What needs to be done >>
Which lines of the listing below contain the word "hidden"? Copy each of them.

----- Available data -----

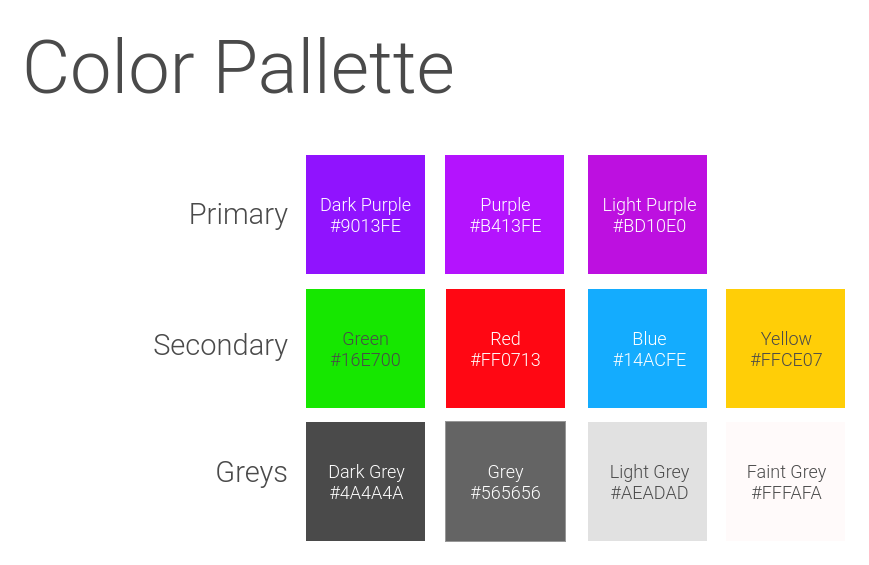
<!DOCTYPE html>
<html lang="en">
<head>
<meta charset="utf-8">
<title>Color Pallette</title>
<style>
:root {
  --ink: #4a4a4a;
  --paper: #ffffff;
  --dark-purple: #9013fe;
  --purple: #b413fe;
  --light-purple: #bd10e0;
  --green: #16e700;
  --red: #ff0713;
  --blue: #14acfe;
  --yellow: #ffce07;
  --dark-grey: #4a4a4a;
  --grey: #646464;
  --grey-edge: #979797;
  --light-grey: #e1e1e1;
  --faint-grey: #fffafa;
}
* { box-sizing: border-box; margin: 0; padding: 0; }
body {
  width: 869px;
  height: 565px;
  overflow: hidden;
  background: var(--paper);
  color: var(--ink);
  font-family: Roboto, "Open Sans", sans-serif;
  font-weight: 300;
}
h1 {
  height: 155px;
  padding: 24px 0 0 22px;
  font-size: 74px;
  font-weight: 300;
  line-height: 87px;
  white-space: nowrap;
}
.group {
  display: grid;
  grid-template-columns: 306px 140px 142px 138px 119px;
  height: 119px;
}
.primary { margin-bottom: 15px; --label-top: 42px; }
.secondary { margin-bottom: 14px; --label-top: 39px; }
.greys { --label-top: 33px; }
h2 {
  padding: var(--label-top) 18px 0 0;
  font-size: 29px;
  font-weight: 300;
  line-height: 34px;
  text-align: right;
}
.swatch {
  width: 119px;
  height: 119px;
  padding-top: 39px;
  background: var(--fill);
  color: var(--text, var(--paper));
  font-size: 18px;
  line-height: 21px;
  text-align: center;
  white-space: nowrap;
}
.swatch p { position: relative; left: var(--nudge, 0); }
.swatch:nth-child(4) { --nudge: 2px; }
.swatch:nth-child(5) { --nudge: 1px; }
.on-light { --text: var(--ink); }
.dark-purple { --fill: var(--dark-purple); }
.purple { --fill: var(--purple); margin-left: -1px; --nudge: 1px; }
.light-purple { --fill: var(--light-purple); }
.green { --fill: var(--green); }
.red { --fill: var(--red); }
.blue { --fill: var(--blue); }
.yellow { --fill: var(--yellow); }
.dark-grey { --fill: var(--dark-grey); --nudge: 1px; }
.grey { --fill: var(--grey); box-shadow: 0 0 0 1px var(--grey-edge); }
.light-grey { --fill: var(--light-grey); }
.faint-grey { --fill: var(--faint-grey); }
</style>
</head>
<body>
<h1>Color Pallette</h1>
<main>
  <section class="group primary">
    <h2>Primary</h2>
    <div class="swatch dark-purple"><p>Dark Purple</p><p>#9013FE</p></div>
    <div class="swatch purple"><p>Purple</p><p>#B413FE</p></div>
    <div class="swatch light-purple"><p>Light Purple</p><p>#BD10E0</p></div>
  </section>
  <section class="group secondary">
    <h2>Secondary</h2>
    <div class="swatch green on-light"><p>Green</p><p>#16E700</p></div>
    <div class="swatch red"><p>Red</p><p>#FF0713</p></div>
    <div class="swatch blue"><p>Blue</p><p>#14ACFE</p></div>
    <div class="swatch yellow on-light"><p>Yellow</p><p>#FFCE07</p></div>
  </section>
  <section class="group greys">
    <h2>Greys</h2>
    <div class="swatch dark-grey"><p>Dark Grey</p><p>#4A4A4A</p></div>
    <div class="swatch grey"><p>Grey</p><p>#565656</p></div>
    <div class="swatch light-grey on-light"><p>Light Grey</p><p>#AEADAD</p></div>
    <div class="swatch faint-grey on-light"><p>Faint Grey</p><p>#FFFAFA</p></div>
  </section>
</main>
</body>
</html>
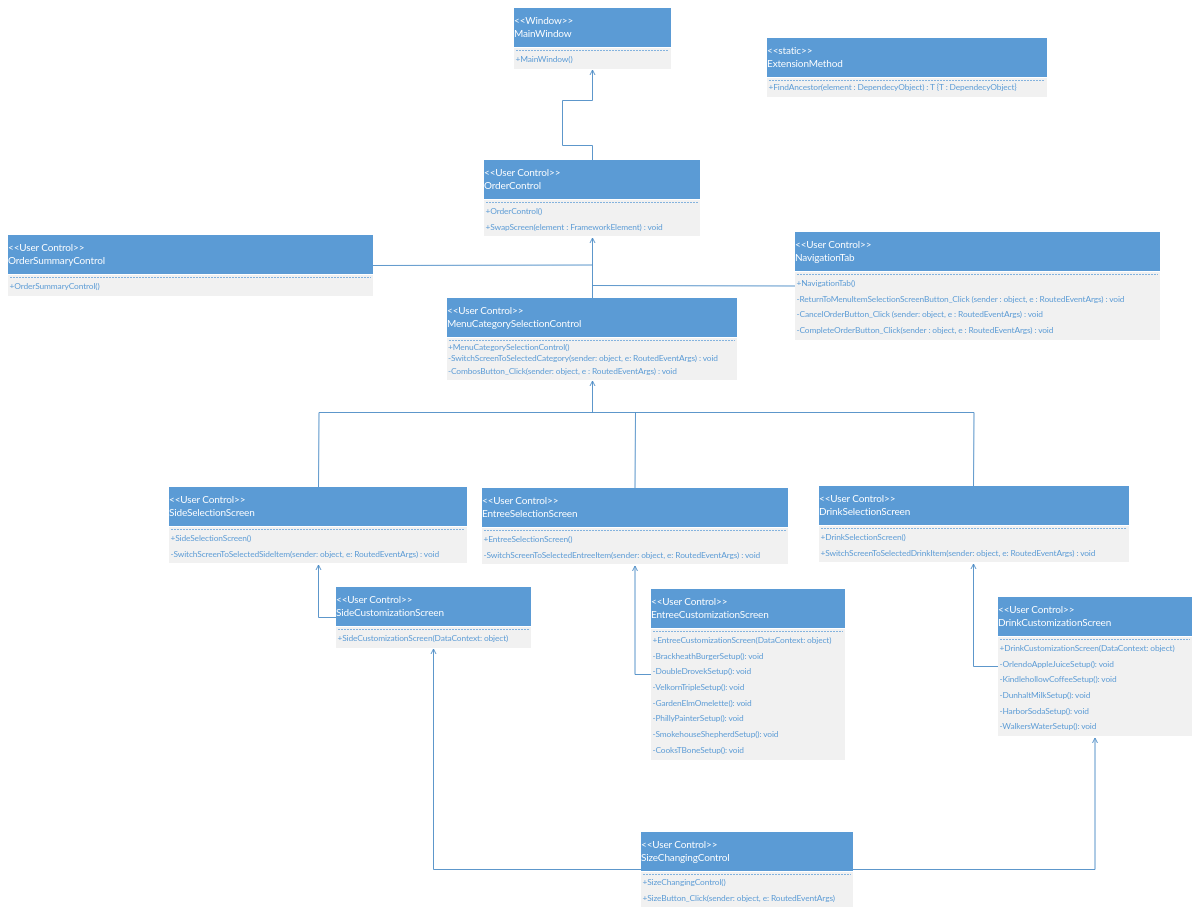
<!DOCTYPE html>
<html lang="en">
<head>
<meta charset="utf-8">
<title>Class diagram</title>
<style>
:root {
  --head: #5b9bd5;
  --body: #f1f1f1;
  --ink: #5b9bd5;
  --line: #4b8cc6;
  --rule: #84b3de;
  --paper: #ffffff;
}
* { box-sizing: border-box; margin: 0; padding: 0; }
html, body { width: 1200px; height: 915px; overflow: hidden; background: var(--paper); }
.diagram {
  position: relative; width: 1200px; height: 915px; overflow: hidden;
  font-family: Lato, sans-serif;
}
.connectors { position: absolute; left: 0; top: 0; fill: none; stroke: var(--line); stroke-width: 0.9; }
.class-box { position: absolute; display: flex; flex-direction: column; }
.class-box header {
  height: 39px; padding-top: 5.8px; background: var(--head); color: var(--paper);
  font-size: 10px; line-height: 13px; letter-spacing: -0.15px; white-space: nowrap;
}
.class-box h2 { font: inherit; }
.members {
  position: relative; list-style: none; padding: 4px 0 1px 1.5px;
  border-top: 1px solid var(--paper); background: var(--body); color: var(--ink);
  font-size: 8.4px; line-height: 15.7px; letter-spacing: -0.13px; white-space: nowrap;
}
.members::before {
  content: ""; position: absolute; left: 2px; right: 2px; top: 2px; height: 1px;
  background: repeating-linear-gradient(90deg, var(--rule) 0 2px, transparent 2px 3px);
}
.members li { height: 15.7px; }

#main-window { left: 514px; top: 8px; width: 157px; }
#extension-method { left: 767px; top: 38px; width: 280px; }
#extension-method .members { padding-top: 2px; height: 20px; }
#order-control { left: 484px; top: 160px; width: 216px; }
#order-summary { left: 8px; top: 235px; width: 365px; }
#navigation-tab { left: 795px; top: 232px; width: 365px; }
#menu-category { left: 447px; top: 298px; width: 290px; }
#menu-category .members { height: 43px; padding-top: 4px; padding-left: 1px; line-height: 11px; }
#menu-category li { height: 11px; }
#menu-category li:last-child { margin-top: 2px; }
#side-selection { left: 169px; top: 487px; width: 298px; }
#entree-selection { left: 482px; top: 488px; width: 306px; }
#drink-selection { left: 819px; top: 486px; width: 310px; }
#side-customization { left: 336px; top: 587px; width: 195px; }
#entree-customization { left: 651px; top: 589px; width: 194px; }
#drink-customization { left: 998px; top: 597px; width: 194px; }
#size-changing { left: 641px; top: 832px; width: 212px; }
#size-changing .members { padding-top: 3px; }
</style>
</head>
<body>
<main class="diagram">
  <svg class="connectors" width="1200" height="915" viewBox="0 0 1200 915" aria-hidden="true">
    <defs>
      <path id="arrow" d="M-2.5 5 L0 0 L2.5 5"/>
    </defs>
    <polyline points="592.5,160 592.5,145.5 562.5,145.5 562.5,100.5 592.5,100.5 592.5,70"/>
    <polyline points="592.5,298 592.5,238"/>
    <polyline points="373,265.5 592.5,265"/>
    <polyline points="592.5,285.5 795,286"/>
    <polyline points="318.5,487 319,412.5 974,412.5 973.5,486"/>
    <polyline points="635,488 635.5,412.5"/>
    <polyline points="592.5,412.5 592.5,381"/>
    <polyline points="336,617.5 318.5,617.5 318.5,565"/>
    <polyline points="651,674.5 635,674.5 635,566"/>
    <polyline points="998,666.5 973.5,666.5 973.5,564"/>
    <polyline points="641,869.5 433.5,869.5 433.5,649"/>
    <polyline points="853,869.5 1095,869.5 1095,738"/>
    <use href="#arrow" x="592.5" y="70"/>
    <use href="#arrow" x="592.5" y="238"/>
    <use href="#arrow" x="592.5" y="381"/>
    <use href="#arrow" x="318.5" y="565"/>
    <use href="#arrow" x="635" y="566"/>
    <use href="#arrow" x="973.5" y="564"/>
    <use href="#arrow" x="433.5" y="649"/>
    <use href="#arrow" x="1095" y="738"/>
  </svg>

  <section class="class-box" id="main-window">
    <header><p>&lt;&lt;Window&gt;&gt;</p><h2>MainWindow</h2></header>
    <ul class="members"><li>+MainWindow()</li></ul>
  </section>

  <section class="class-box" id="extension-method">
    <header><p>&lt;&lt;static&gt;&gt;</p><h2>ExtensionMethod</h2></header>
    <ul class="members"><li>+FindAncestor(element : DependecyObject) : T {T : DependecyObject}</li></ul>
  </section>

  <section class="class-box" id="order-control">
    <header><p>&lt;&lt;User Control&gt;&gt;</p><h2>OrderControl</h2></header>
    <ul class="members">
      <li>+OrderControl()</li>
      <li>+SwapScreen(element : FrameworkElement) : void</li>
    </ul>
  </section>

  <section class="class-box" id="order-summary">
    <header><p>&lt;&lt;User Control&gt;&gt;</p><h2>OrderSummaryControl</h2></header>
    <ul class="members"><li>+OrderSummaryControl()</li></ul>
  </section>

  <section class="class-box" id="navigation-tab">
    <header><p>&lt;&lt;User Control&gt;&gt;</p><h2>NavigationTab</h2></header>
    <ul class="members">
      <li>+NavigationTab()</li>
      <li>-ReturnToMenuItemSelectionScreenButton_Click (sender : object, e : RoutedEventArgs) : void</li>
      <li>-CancelOrderButton_Click (sender: object, e : RoutedEventArgs) : void</li>
      <li>-CompleteOrderButton_Click(sender : object, e : RoutedEventArgs) : void</li>
    </ul>
  </section>

  <section class="class-box" id="menu-category">
    <header><p>&lt;&lt;User Control&gt;&gt;</p><h2>MenuCategorySelectionControl</h2></header>
    <ul class="members">
      <li>+MenuCategorySelectionControl()</li>
      <li>-SwitchScreenToSelectedCategory(sender: object, e: RoutedEventArgs) : void</li>
      <li>-CombosButton_Click(sender: object, e : RoutedEventArgs) : void</li>
    </ul>
  </section>

  <section class="class-box" id="side-selection">
    <header><p>&lt;&lt;User Control&gt;&gt;</p><h2>SideSelectionScreen</h2></header>
    <ul class="members">
      <li>+SideSelectionScreen()</li>
      <li>-SwitchScreenToSelectedSideItem(sender: object, e: RoutedEventArgs) : void</li>
    </ul>
  </section>

  <section class="class-box" id="entree-selection">
    <header><p>&lt;&lt;User Control&gt;&gt;</p><h2>EntreeSelectionScreen</h2></header>
    <ul class="members">
      <li>+EntreeSelectionScreen()</li>
      <li>-SwitchScreenToSelectedEntreeItem(sender: object, e: RoutedEventArgs) : void</li>
    </ul>
  </section>

  <section class="class-box" id="drink-selection">
    <header><p>&lt;&lt;User Control&gt;&gt;</p><h2>DrinkSelectionScreen</h2></header>
    <ul class="members">
      <li>+DrinkSelectionScreen()</li>
      <li>+SwitchScreenToSelectedDrinkItem(sender: object, e: RoutedEventArgs) : void</li>
    </ul>
  </section>

  <section class="class-box" id="side-customization">
    <header><p>&lt;&lt;User Control&gt;&gt;</p><h2>SideCustomizationScreen</h2></header>
    <ul class="members"><li>+SideCustomizationScreen(DataContext: object)</li></ul>
  </section>

  <section class="class-box" id="entree-customization">
    <header><p>&lt;&lt;User Control&gt;&gt;</p><h2>EntreeCustomizationScreen</h2></header>
    <ul class="members">
      <li>+EntreeCustomizationScreen(DataContext: object)</li>
      <li>-BrackheathBurgerSetup(): void</li>
      <li>-DoubleDrovekSetup(): void</li>
      <li>-VelkornTripleSetup(): void</li>
      <li>-GardenElmOmelette(): void</li>
      <li>-PhillyPainterSetup(): void</li>
      <li>-SmokehouseShepherdSetup(): void</li>
      <li>-CooksTBoneSetup(): void</li>
    </ul>
  </section>

  <section class="class-box" id="drink-customization">
    <header><p>&lt;&lt;User Control&gt;&gt;</p><h2>DrinkCustomizationScreen</h2></header>
    <ul class="members">
      <li>+DrinkCustomizationScreen(DataContext: object)</li>
      <li>-OrlendoAppleJuiceSetup(): void</li>
      <li>-KindlehollowCoffeeSetup(): void</li>
      <li>-DunhaltMilkSetup(): void</li>
      <li>-HarborSodaSetup(): void</li>
      <li>-WalkersWaterSetup(): void</li>
    </ul>
  </section>

  <section class="class-box" id="size-changing">
    <header><p>&lt;&lt;User Control&gt;&gt;</p><h2>SizeChangingControl</h2></header>
    <ul class="members">
      <li>+SizeChangingControl()</li>
      <li>+SizeButton_Click(sender: object, e: RoutedEventArgs)</li>
    </ul>
  </section>
</main>
</body>
</html>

-----

Answer area >>
  overflow: hidden;
html, body { width: 1200px; height: 915px; overflow: hidden; background: var(--paper); }
  position: relative; width: 1200px; height: 915px; overflow: hidden;
  <svg class="connectors" width="1200" height="915" viewBox="0 0 1200 915" aria-hidden="true">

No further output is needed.